He was 65 when he died. I can say I genuinely saw him enjoy life. He was the happiest I ever saw him in retirement. He bought a Mercedes convertible and drove it with the top down. He was gardening more - evidenced by the fact he mowed the lawn before he died. He also spent a lot more time with his grandchildren; he was practically raising them. And then, he croaked.
I thought to myself, isn't that cruelly ironic that he worked a job he didn't particularly love for 30 years only to retire, fantastically enjoy one year of life, and then die. I remember having dinner with my father once and telling him I wanted to retire at 30. At the time, I must have been 25, and it looks like that future I envisioned ain't happening. But he said, "That's way too early to retire!"
I replied back, "So you want me to retire when my body is old and useless. I won't be able to be as healthy. I'll be unattractive. What will I do with my time then? I can't even travel."
He said, "You have a good point."
That is exactly the point I'm making about the neighbor. He retired when he was not in good health - and for what - to enjoy one year of it and croak. The whole concept of retirement got to me - and bothered me. It made me put my life back into perspective.
In contrast, I have a 15 year old cat, Luke, who is fighting skin cancer. I think he's doing a mighty fantastic job of fighting the good fight. Maybe because even though he's an animal, I think he knows he has a purpose. His age in human years probably translates to about 65-70 as well. If he spoke English, I'm also certain, he'd say he's had 15 happy years if he died today. I know, our family fostered that happiness for him. Of course he never had to work or worry about life's stresses, but still, it has to be quite an accomplishment to say that he lived a life of being loved and reciprocating it for 15 years. He still has more years to go; I'm sure.

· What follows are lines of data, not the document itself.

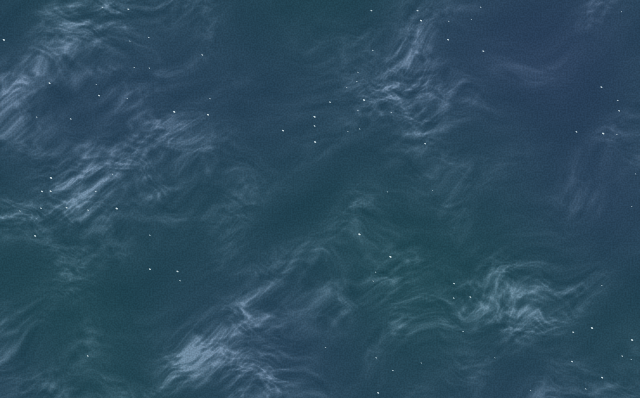
Reproduce this texture procedurally as a Shadertoy shader.

```glsl
// Dark blue open water seen from above: soft crossing swells carry wispy
// ripple crests, with clustered sun glints and faint grain on top. Stretched
// gradient noise gives a height-like field, mapped to light by an exponential.

const vec3 DEEP_COLOR  = vec3(0.120, 0.240, 0.310);
const vec3 CREST_LIGHT = vec3(0.280, 0.270, 0.290);
const vec3 GLINT_COLOR = vec3(0.86, 0.91, 0.92);
const vec3 HUE_DRIFT   = vec3(0.010, -0.003, 0.010);

const float LIGHT_BIAS   = -1.78;  // log brightness of average water
const float LIGHT_SPREAD = 0.73;   // contrast between troughs and crests
const float MAX_CREST    = 2.6;
const float SWELL_AMOUNT = 0.72;
const float GRAIN_AMOUNT = 0.035;
const float GRAIN_SCALE  = 230.0;

const float RISING_ANGLE  = 0.62;  // main swell, climbing to the right
const float FALLING_ANGLE = -0.72; // crossing swell
const float RIPPLE_ANGLE  = 0.20;

const float GLINT_CELLS  = 26.0;   // cells per canvas height
const float GLINT_CHANCE = 0.24;
const float GLINT_RADIUS = 0.0036;

// Integer hash: two independent values in 0..1 per lattice cell.
vec2 hash2(vec2 cell) {
    uvec2 v = uvec2(ivec2(cell) + 4096) * 1664525u + 1013904223u;
    v.x += v.y * 1664525u;
    v.y += v.x * 1664525u;
    v ^= v >> 16u;
    v.x += v.y * 1664525u;
    v.y += v.x * 1664525u;
    v ^= v >> 16u;
    return vec2(v >> 8u) / 16777216.0;
}

float cornerSlope(vec2 cell, vec2 offset) {
    float angle = 6.2832 * hash2(cell).x;
    return dot(vec2(cos(angle), sin(angle)), offset);
}

// Gradient noise scaled to roughly unit deviation.
float noise(vec2 p) {
    vec2 i = floor(p), f = p - i;
    vec2 u = f * f * f * (f * (f * 6.0 - 15.0) + 10.0);
    vec2 e = vec2(1.0, 0.0);
    float low  = mix(cornerSlope(i, f), cornerSlope(i + e, f - e), u.x);
    float high = mix(cornerSlope(i + e.yx, f - e.yx), cornerSlope(i + 1.0, f - 1.0), u.x);
    return 4.5 * mix(low, high, u.y);
}

// Ridged noise with slightly rounded crests, centred on zero.
float ridge(vec2 p) {
    float n = noise(p);
    return (0.8 - sqrt(n * n + 0.03)) / 0.6;
}

// Coordinates along and across a given direction.
vec2 turn(vec2 p, float angle) {
    float c = cos(angle), s = sin(angle);
    return vec2(c * p.x + s * p.y, c * p.y - s * p.x);
}

// Broad patches and two crossing families of long bands.
float swellField(vec2 p) {
    float patches = noise(p * 2.3 + 11.0);
    float rising  = noise(turn(p, RISING_ANGLE) * vec2(2.2, 7.5) + 23.0);
    float falling = noise(turn(p, FALLING_ANGLE) * vec2(2.8, 8.0) + 41.0);
    return 0.62 * patches + 0.62 * rising + 0.45 * falling;
}

// Wispy crests at several sizes, each layer finer and turned a little.
float rippleField(vec2 p) {
    float sum = 0.0, weight = 0.62, angle = RIPPLE_ANGLE;
    vec2 scale = vec2(6.0, 19.0);
    for (int i = 0; i < 4; i++) {
        sum += weight * ridge(turn(p, angle) * scale + float(i) * 17.0);
        scale *= vec2(1.75, 1.65);
        weight *= 0.78;
        angle = RIPPLE_ANGLE + (i % 2 == 0 ? 0.35 : -0.45);
    }
    return sum;
}

// Small bright dots, one at most per cell, gathered in loose clusters.
float glints(vec2 p) {
    vec2 cell = floor(p * GLINT_CELLS);
    vec2 place = 0.2 + 0.6 * hash2(cell + 300.0);
    vec2 traits = hash2(cell + 700.0);
    float cluster = smoothstep(0.2, 1.8, noise(cell * 0.19 + 5.0));
    float present = step(traits.x, GLINT_CHANCE * cluster + 0.025);
    vec2 away = turn(p - (cell + place) / GLINT_CELLS, -0.5);
    float radius = GLINT_RADIUS * mix(0.65, 1.1, traits.y);
    float dist = length(away * vec2(0.8, 1.15));
    return present * mix(0.45, 1.0, traits.y) * (1.0 - smoothstep(radius * 0.25, radius, dist));
}

void mainImage(out vec4 fragColor, in vec2 fragCoord) {
    vec2 p = fragCoord / iResolution.y;

    // Bend the lattice so that crests curve and break up.
    vec2 bend = vec2(noise(p * 4.0 + 61.0), noise(p * 4.0 + 83.0));
    vec2 water = p + 0.022 * bend + 0.005 * noise(p * 15.0 + 7.0);

    // Ripples stand out on the lit swells and fade in the troughs.
    float swell = swellField(water) + 0.3 * (0.5 - p.y);
    float roughness = mix(0.22, 0.85, smoothstep(-0.8, 1.5, swell));
    float crest = SWELL_AMOUNT * swell + roughness * rippleField(water);
    float light = exp(LIGHT_BIAS + LIGHT_SPREAD * min(crest, MAX_CREST));

    vec3 color = DEEP_COLOR + CREST_LIGHT * light;
    color += HUE_DRIFT * noise(p * 1.7 + 97.0);
    color *= 1.0 + GRAIN_AMOUNT * noise(p * GRAIN_SCALE);
    color = mix(color, GLINT_COLOR, glints(p));
    fragColor = vec4(color, 1.0);
}
```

That takes me back to my life in review. I'm back in a transitional period. I'm graduating law school soon. And in some odd way, I feel like it's deja vu. This is the third time I've been in this place. The first time was the moment before I left America to go to New Zealand. I wondered then, what am I going to do with my life? The second time was when I left New Zealand. I asked what am I going to with my life. Now, I'm at the same mental state with graduating law school. What am I going to do with my life?
Now - if you've ever been caught in these cycles or circles, like I have, it's good to remind yourself you're not trapped in some infinite loop. It's more like a spiral with added depth and dimension. I never had all the answers to make the decision to this question, but I feel like I've picked up more pieces of the puzzle every time I'm confronted with this question.
Only this time, I look at what happened with my neighbor and what's happened with Luke. I then tell myself, remember, you only live once. That's a good starting place. You live bound by time, and you live life one moment at a time. Time moves the same for you as it does for everyone. What will you do with it? And for God sake, whatever you do as a living, make sure you enjoy it. Don't put in thirty miserable years defining yourself by what you make and take, but put those years into defining yourself by what you create and give.
Those principles don't leave me with any concrete future plans, though I think I have some sketched out path ahead. If you have any advice, I'm open to it. Until then, I have one last paper to revise. Overall, I'm happy that I'm reframing my life back into perspective. It's really shown me that a lot of the petty things we care about, such as status, accolades, keeping up with Jones', and taking everything so damn seriously is seriously not worth a damn.